And if young, and not so young, people from these legions of the Damned of the Earth started, out of despair, blowing themselves up in the streets of London, Paris, Rome or Berlin, would well-meaning Western intellectuals express the same lame empathy – if not indirect apology – for their murderous rage ?

Moreover, there have been, in recent memory, other young people who might have felt desperate – who could be more desperate than the Jewish people after the Holocaust?

And yet these young people did not go about killing innocent European children on buses in ravished post-1945 Europe because they felt desperate.

Nor were they encouraged by their leaders to do this: on the contrary. When there were individual cases of Jews taking revenge on suspected German war criminals (not innocent civilians, mind you) Jewish public opinion went against it.

Nor did Indian patriots or Egyptian nationalists go around blowing themselves up on the streets of London. And when the Irgun [Jewish underground group, pre-1948 – Beyond Images] hanged two British sergeants in retaliation for the hanging of Jewish terrorists, the majority of the Jewish community in Palestine viewed it as a despicable murder.

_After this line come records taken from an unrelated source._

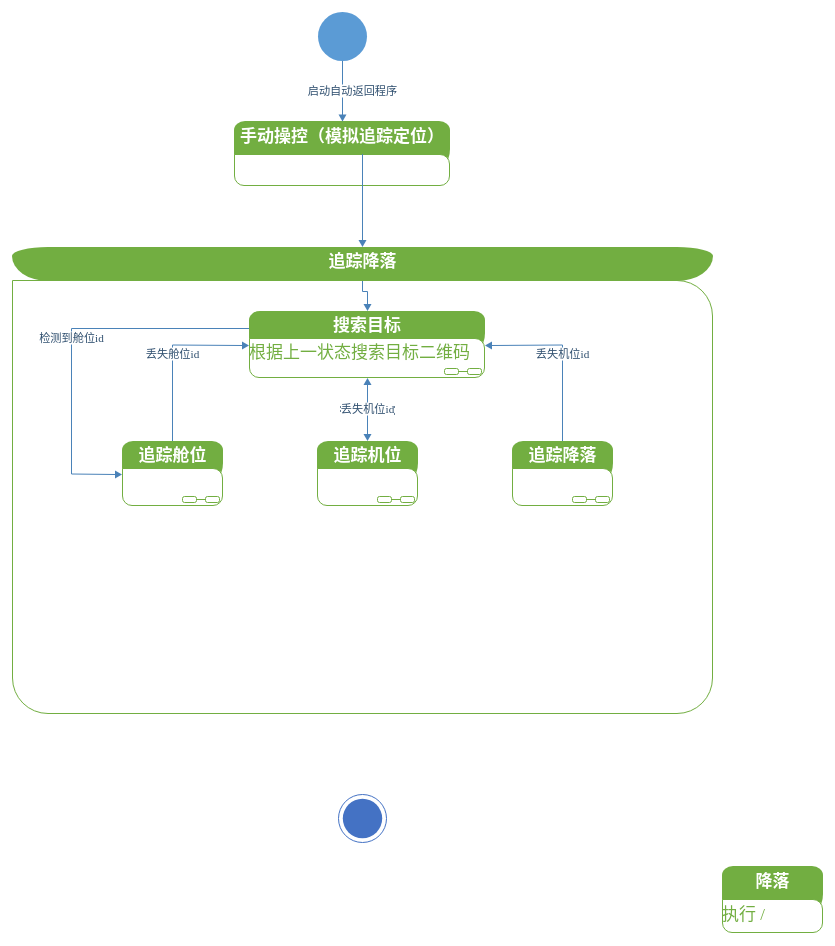
<!DOCTYPE html>
<html lang="zh-CN">
<head>
<meta charset="utf-8">
<title>追踪降落状态图</title>
<style>
:root {
  --green: #72ae41;
  --line: #4a82b8;
  --start: #5b9bd5;
  --end: #4472c4;
  --label: #2f4f6f;
  --paper: #ffffff;
}
* { box-sizing: border-box; margin: 0; padding: 0; }
html, body { width: 835px; height: 946px; overflow: hidden; background: var(--paper); }
.diagram {
  position: relative; width: 835px; height: 946px; overflow: hidden;
  font-family: "Liberation Serif", "Noto Sans CJK SC", serif;
}
.state, .region, .label, .connectors { position: absolute; }

.state { --head: 33px; display: flex; flex-direction: column; isolation: isolate; }
.state::before {
  content: ""; position: absolute; z-index: -1; left: 0; right: 0; top: 0;
  height: calc(var(--head) + 9px);
  background: var(--green);
  border-radius: 11px 11px 6px 0 / 9px 9px 14px 0;
}
.state h2, .region h1 {
  flex: none; display: flex; align-items: center; justify-content: center;
  color: var(--paper); font-size: 17px; line-height: 20px; font-weight: 700; white-space: nowrap;
}
.state h2 { height: var(--head); padding-bottom: 2px; }
.state .body {
  flex: 1; position: relative; border: 1px solid var(--green);
  border-radius: 0 10px 10px 10px; background: var(--paper);
  color: var(--green); font-size: 17px; line-height: 28px; white-space: nowrap;
}
.state .body p { margin-left: -1px; }
.compact { --head: 27px; }
.compact h2 { padding: 3px 0 0; }
.submachine { position: absolute; right: 2px; bottom: 2px; width: 38px; height: 8px; }

.region { left: 12px; top: 247px; width: 701px; height: 467px; }
.region h1 {
  height: 34px; padding-bottom: 4px; background: var(--green);
  border-radius: 36px 36px 36px 36px / 9px 9px 25px 25px;
}
.region .body {
  height: 434px; margin-top: -1px;
  border: 1px solid var(--green); border-radius: 0 36px 36px 36px;
}

.manual { left: 234px; top: 121px; width: 216px; height: 65px; }
.search { left: 249px; top: 311px; width: 236px; height: 67px; }
.cabin { left: 122px; top: 441px; width: 101px; height: 65px; }
.stand { left: 317px; top: 441px; width: 101px; height: 65px; }
.descent { left: 512px; top: 441px; width: 101px; height: 65px; }
.landing { left: 722px; top: 866px; width: 101px; height: 67px; }
.landing .body { line-height: 30px; }

.connectors { left: 0; top: 0; }
.connectors .route { fill: none; stroke: var(--line); stroke-width: 1; }
.connectors .head { fill: var(--line); }
.label {
  transform: translate(-50%, -50%); padding: 0 1px; background: var(--paper);
  color: var(--label); font-size: 11.2px; line-height: 13px; white-space: nowrap;
}
</style>
</head>
<body>
<main class="diagram">
  <section class="region"><h1>追踪降落</h1><div class="body"></div></section>

  <section class="state manual"><h2>手动操控（模拟追踪定位）</h2><div class="body"></div></section>

  <section class="state compact search">
    <h2>搜索目标</h2>
    <div class="body"><p>根据上一状态搜索目标二维码</p>
      <svg class="submachine" viewBox="0 0 38 8" aria-hidden="true">
        <defs><g id="submachine-icon" fill="none" stroke="#72ae41"><rect x=".5" y="1.5" width="14" height="6" rx="2"/><path d="M14.5 4.5H23.5"/><rect x="23.5" y="1.5" width="14" height="6" rx="2"/></g></defs>
        <use href="#submachine-icon"/>
      </svg>
    </div>
  </section>

  <section class="state compact cabin">
    <h2>追踪舱位</h2>
    <div class="body"><svg class="submachine" viewBox="0 0 38 8" aria-hidden="true"><use href="#submachine-icon"/></svg></div>
  </section>
  <section class="state compact stand">
    <h2>追踪机位</h2>
    <div class="body"><svg class="submachine" viewBox="0 0 38 8" aria-hidden="true"><use href="#submachine-icon"/></svg></div>
  </section>
  <section class="state compact descent">
    <h2>追踪降落</h2>
    <div class="body"><svg class="submachine" viewBox="0 0 38 8" aria-hidden="true"><use href="#submachine-icon"/></svg></div>
  </section>

  <section class="state landing"><h2>降落</h2><div class="body"><p>执行 /</p></div></section>

  <svg class="connectors" width="835" height="946" viewBox="0 0 835 946" aria-hidden="true">
    <defs><path id="arrow" d="M0 0L-4 -7H4Z"/></defs>
    <circle cx="342.5" cy="36.5" r="24.5" fill="var(--start)"/>
    <circle cx="362.5" cy="818.5" r="24" fill="none" stroke="var(--end)"/>
    <circle cx="362.5" cy="818.5" r="19.7" fill="var(--end)"/>
    <g class="route">
      <path d="M342.5 61V115"/>
      <path d="M362.5 154V241"/>
      <path d="M362.5 281V291.500H367.500V305"/>
      <path d="M249 328.500H71.500V474L116 474.500"/>
      <path d="M172.500 441V345L243 345.500"/>
      <path d="M367.500 384V435"/>
      <path d="M562.500 441V345L491 345.500"/>
    </g>
    <g class="head">
      <use href="#arrow" x="342.5" y="121.500"/>
      <use href="#arrow" x="362.5" y="247"/>
      <use href="#arrow" x="367.5" y="311"/>
      <use href="#arrow" x="367.5" y="441"/>
      <use href="#arrow" transform="translate(367.500 378) rotate(180)"/>
      <use href="#arrow" transform="translate(122 474.500) rotate(-90)"/>
      <use href="#arrow" transform="translate(249 345.500) rotate(-90)"/>
      <use href="#arrow" transform="translate(485 345.500) rotate(90)"/>
    </g>
  </svg>

  <span class="label" style="left:352.5px;top:91px">启动自动返回程序</span>
  <span class="label" style="left:71.5px;top:338px">检测到舱位id</span>
  <span class="label" style="left:172.5px;top:354px">丢失舱位id</span>
  <span class="label" style="left:367.5px;top:409px">丢失机位id</span>
  <span class="label" style="left:562.5px;top:354px">丢失机位id</span>

  <svg class="connectors" width="835" height="946" viewBox="0 0 835 946" aria-hidden="true">
    <path d="M340.500 406V408M340.500 410V412M394.500 406V408M394.500 413V415" stroke="var(--label)" opacity=".7"/>
  </svg>
</main>
</body>
</html>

Yes, Palestinian youth may be desperate. But don’t they have an alternative, like turning their despair into a constructive force instead of a fascist-like fascination with death?

Young Palestinians could – like young Indians or young Jews in British Palestine – try to help their people by alleviating their suffering, by building houses for refugees, by offering to help out in schools and hospitals.

This is what the Greek Cypriots did after the Turkish invasion of the island, what people in Bosnia and Kosovo are doing now.

Some might even think to ask why none of these desperate Palestinian youths has seriously questioned the catastrophic leadership of Yasser Arafat, who missed a historic opportunity at Camp David in 2000 of coming back from the negotiations with a Palestinian state.

But for some strange reason that social scientists, historians and theologians fail to explain, only among Palestinian youth – and among the relatively well-of Egyptians and Saudis who committed the September 11 massacres – have justified feelings of frustration, anger and alienation transformed themselves into a murderous rage.

Why? Some serious questioning is in order, in place of the moral blindness that talks about despair leading to terrorism.

Anyone who uses such language is, whether he or she realises it or not, complicit in murder. By understanding, one condones.